Some Palestinians leave Rafah refuge, fearing Israeli assault

By Mohammad Salem

RAFAH, Gaza Strip (Reuters) - Nahla Jarwan fled her home in the central Gaza Strip to seek refuge in Rafah - like more than 1 million other Palestinians escaping Israel's military offensive.

Now, as Israeli shells crash into Rafah, Jarwan said she is going back to an area she fled, even though nowhere is safe.

She is one of dozens of people who residents said were leaving Rafah on Tuesday after Israeli shelling and air strikes in recent days.

"I fled Al-Maghazi, came to Rafah, and here I am, returning to Al-Maghazi," said Jarwan, referring to the refugee camp from which she fled earlier in the conflict.

"Last night in Rafah was very tough. We're going back to Al-Maghazi out of fear - displaced from one area to another; hopefully Al-Maghazi area would safe, God willing."

"Wherever we go, there is no safety," she said.

Describing Rafah as Hamas' "last bastion", Israel plans to expand its offensive there to try to eradicate the group behind the Oct. 7 attack on southern Israel in which 1,200 people were killed and over 250 abducted, according to Israeli tallies.

For Palestinians, Rafah at the southern end of the Gaza Strip has provided sanctuary from an Israeli offensive which has killed more than 28,000 people, according to health authorities in the Hamas-run Gaza Strip.

UNRWA, a U.N. agency which provides Palestinians with aid and essential services, says there are nearly 1.5 million people in Rafah, six times the population compared to before Oct. 7.

Israeli tanks shelled the eastern sector of Rafah city overnight, residents reported, though the anticipated ground offensive did not appear to have started.

Israeli Prime Minister Benjamin Netanyahu's office has said it has ordered the army to develop a plan to evacuate Rafah.


Sitting in a car crammed with possessions ready to depart, Jarwan said she hoped for a quick end to the war.

"We're tired of fleeing from one city to another," she said. "I'm hoping the world stands with us and looks at us with a kind, merciful eye."

Describing Palestinian victims as martyrs, she said: "We're tired - we're always crying. Martyrs, shelling, destruction, death, starvation, thirst, there is no food."

U.S. President Joe Biden has told Netanyahu that Israel should not proceed with an operation in Rafah without a plan to ensure the safety of people sheltering there.

Aid officials and foreign governments say there is nowhere for them to go. Egypt has said it will not allow an exodus of Palestinian refugees to cross into its territory.

Momen Shbair said he would return to Khan Younis, about eight km (five miles) away, after what he also described as a tough night in Rafah.
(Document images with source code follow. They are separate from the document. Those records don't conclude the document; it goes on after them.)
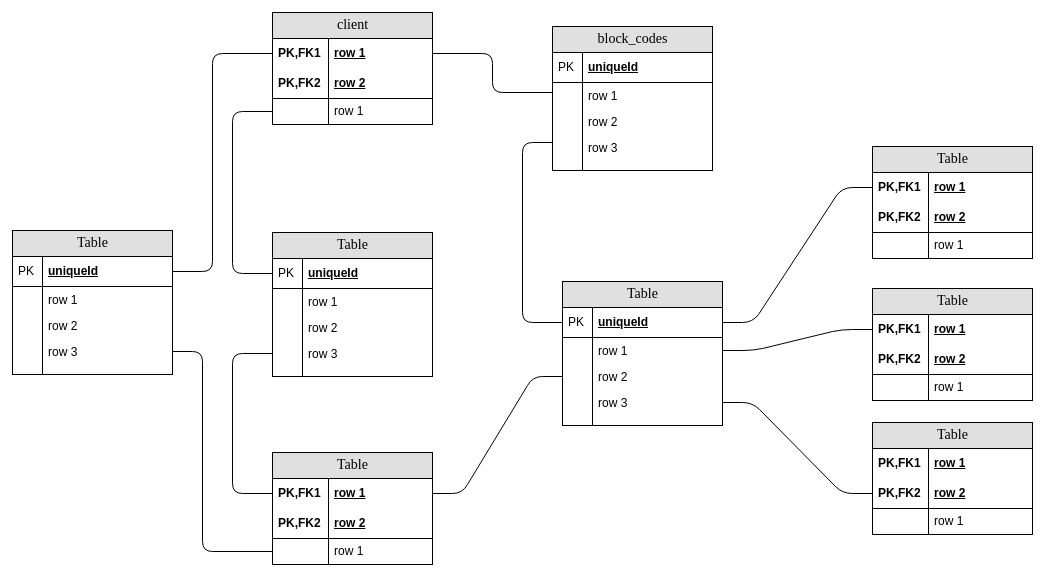
<!DOCTYPE html>
<html lang="en">
<head>
<meta charset="utf-8">
<title>Entity relationship diagram</title>
<style>
:root { --line: #000; --paper: #fff; --header: #e0e0e0; }
* { box-sizing: border-box; margin: 0; padding: 0; }
body { width: 1045px; height: 580px; overflow: hidden; background: var(--paper); }
.diagram { position: relative; width: 1045px; height: 580px; overflow: hidden; font: 12px/16px "Liberation Sans", Arial, sans-serif; color: var(--line); }
.connectors { position: absolute; left: 0; top: 0; fill: none; stroke: var(--line); stroke-width: 1; }
.table { position: absolute; left: var(--x); top: var(--y); width: 161px; height: 145px; display: flex; flex-direction: column; border: 1px solid var(--line); background: var(--paper); --key-width: 30px; }
.table.link { height: 113px; --key-width: 56px; }
.table h2 { flex: none; height: 26px; border-bottom: 1px solid var(--line); background: var(--header); font: 14px/24px "Liberation Serif", "Times New Roman", serif; text-align: center; }
.keys, .attributes { display: grid; grid-template-columns: var(--key-width) 1fr; }
.keys { flex: none; border-bottom: 1px solid var(--line); }
.attributes { flex: 1; }
.key-column { border-right: 1px solid var(--line); }
.table li { list-style: none; height: 26px; padding-left: 5px; line-height: 26px; white-space: nowrap; }
.keys li { height: 29px; line-height: 29px; }
.link .keys li { height: 30px; line-height: 28px; }
.link .keys li + li { height: 29px; }
.link .keys, .keys .names { font-weight: bold; }
.keys .names { text-decoration: underline; }
.link .attributes li { height: 25px; line-height: 25px; }
</style>
</head>
<body>
<main class="diagram">
  <svg class="connectors" width="1045" height="580" viewBox="0 0 1045 580" aria-hidden="true">
    <g transform="translate(.5 .5)">
      <path d="M172 271H202Q212 271 212 261V63Q212 53 222 53H272"/>
      <path d="M172 351H192Q202 351 202 361V541Q202 551 212 551H272"/>
      <path d="M272 111H242Q232 111 232 121V263Q232 273 242 273H272"/>
      <path d="M272 353H242Q232 353 232 363V483Q232 493 242 493H272"/>
      <path d="M432 53H482Q492 53 492 63V82Q492 92 502 92H552"/>
      <path d="M552 142H532Q522 142 522 152V312Q522 322 532 322H562"/>
      <path d="M432 493H452Q462 493 467 484L527 385Q532 376 542 376H562"/>
      <path d="M722 322H742Q752 322 758 314L836 195Q842 187 852 187H872"/>
      <path d="M722 350H742Q752 350 762 348L832 331Q842 329 852 329H872"/>
      <path d="M722 402H742Q752 402 759 409L835 486Q842 493 852 493H872"/>
    </g>
  </svg>

  <section class="table link" style="--x:272px;--y:12px">
    <h2>client</h2>
    <div class="keys"><ul class="key-column"><li>PK,FK1</li><li>PK,FK2</li></ul><ul class="names"><li>row 1</li><li>row 2</li></ul></div>
    <div class="attributes"><div class="key-column"></div><ul><li>row 1</li></ul></div>
  </section>

  <section class="table" style="--x:552px;--y:26px">
    <h2>block_codes</h2>
    <div class="keys"><ul class="key-column"><li>PK</li></ul><ul class="names"><li>uniqueId</li></ul></div>
    <div class="attributes"><div class="key-column"></div><ul><li>row 1</li><li>row 2</li><li>row 3</li></ul></div>
  </section>

  <section class="table" style="--x:12px;--y:230px">
    <h2>Table</h2>
    <div class="keys"><ul class="key-column"><li>PK</li></ul><ul class="names"><li>uniqueId</li></ul></div>
    <div class="attributes"><div class="key-column"></div><ul><li>row 1</li><li>row 2</li><li>row 3</li></ul></div>
  </section>

  <section class="table" style="--x:272px;--y:232px">
    <h2>Table</h2>
    <div class="keys"><ul class="key-column"><li>PK</li></ul><ul class="names"><li>uniqueId</li></ul></div>
    <div class="attributes"><div class="key-column"></div><ul><li>row 1</li><li>row 2</li><li>row 3</li></ul></div>
  </section>

  <section class="table link" style="--x:272px;--y:452px">
    <h2>Table</h2>
    <div class="keys"><ul class="key-column"><li>PK,FK1</li><li>PK,FK2</li></ul><ul class="names"><li>row 1</li><li>row 2</li></ul></div>
    <div class="attributes"><div class="key-column"></div><ul><li>row 1</li></ul></div>
  </section>

  <section class="table" style="--x:562px;--y:281px">
    <h2>Table</h2>
    <div class="keys"><ul class="key-column"><li>PK</li></ul><ul class="names"><li>uniqueId</li></ul></div>
    <div class="attributes"><div class="key-column"></div><ul><li>row 1</li><li>row 2</li><li>row 3</li></ul></div>
  </section>

  <section class="table link" style="--x:872px;--y:146px">
    <h2>Table</h2>
    <div class="keys"><ul class="key-column"><li>PK,FK1</li><li>PK,FK2</li></ul><ul class="names"><li>row 1</li><li>row 2</li></ul></div>
    <div class="attributes"><div class="key-column"></div><ul><li>row 1</li></ul></div>
  </section>

  <section class="table link" style="--x:872px;--y:288px">
    <h2>Table</h2>
    <div class="keys"><ul class="key-column"><li>PK,FK1</li><li>PK,FK2</li></ul><ul class="names"><li>row 1</li><li>row 2</li></ul></div>
    <div class="attributes"><div class="key-column"></div><ul><li>row 1</li></ul></div>
  </section>

  <section class="table link" style="--x:872px;--y:422px">
    <h2>Table</h2>
    <div class="keys"><ul class="key-column"><li>PK,FK1</li><li>PK,FK2</li></ul><ul class="names"><li>row 1</li><li>row 2</li></ul></div>
    <div class="attributes"><div class="key-column"></div><ul><li>row 1</li></ul></div>
  </section>
</main>
</body>
</html>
"We're lost. We don't know where to go. I pray that the whole world pressures Israel to end the war," he said, driving a donkey cart along a sand road by the sea.

"We're tired (of going) from one place to another."

(Additional reporting by Nidal al-Mughrabi, Writing by Tom Perry, Editing by Timothy Heritage)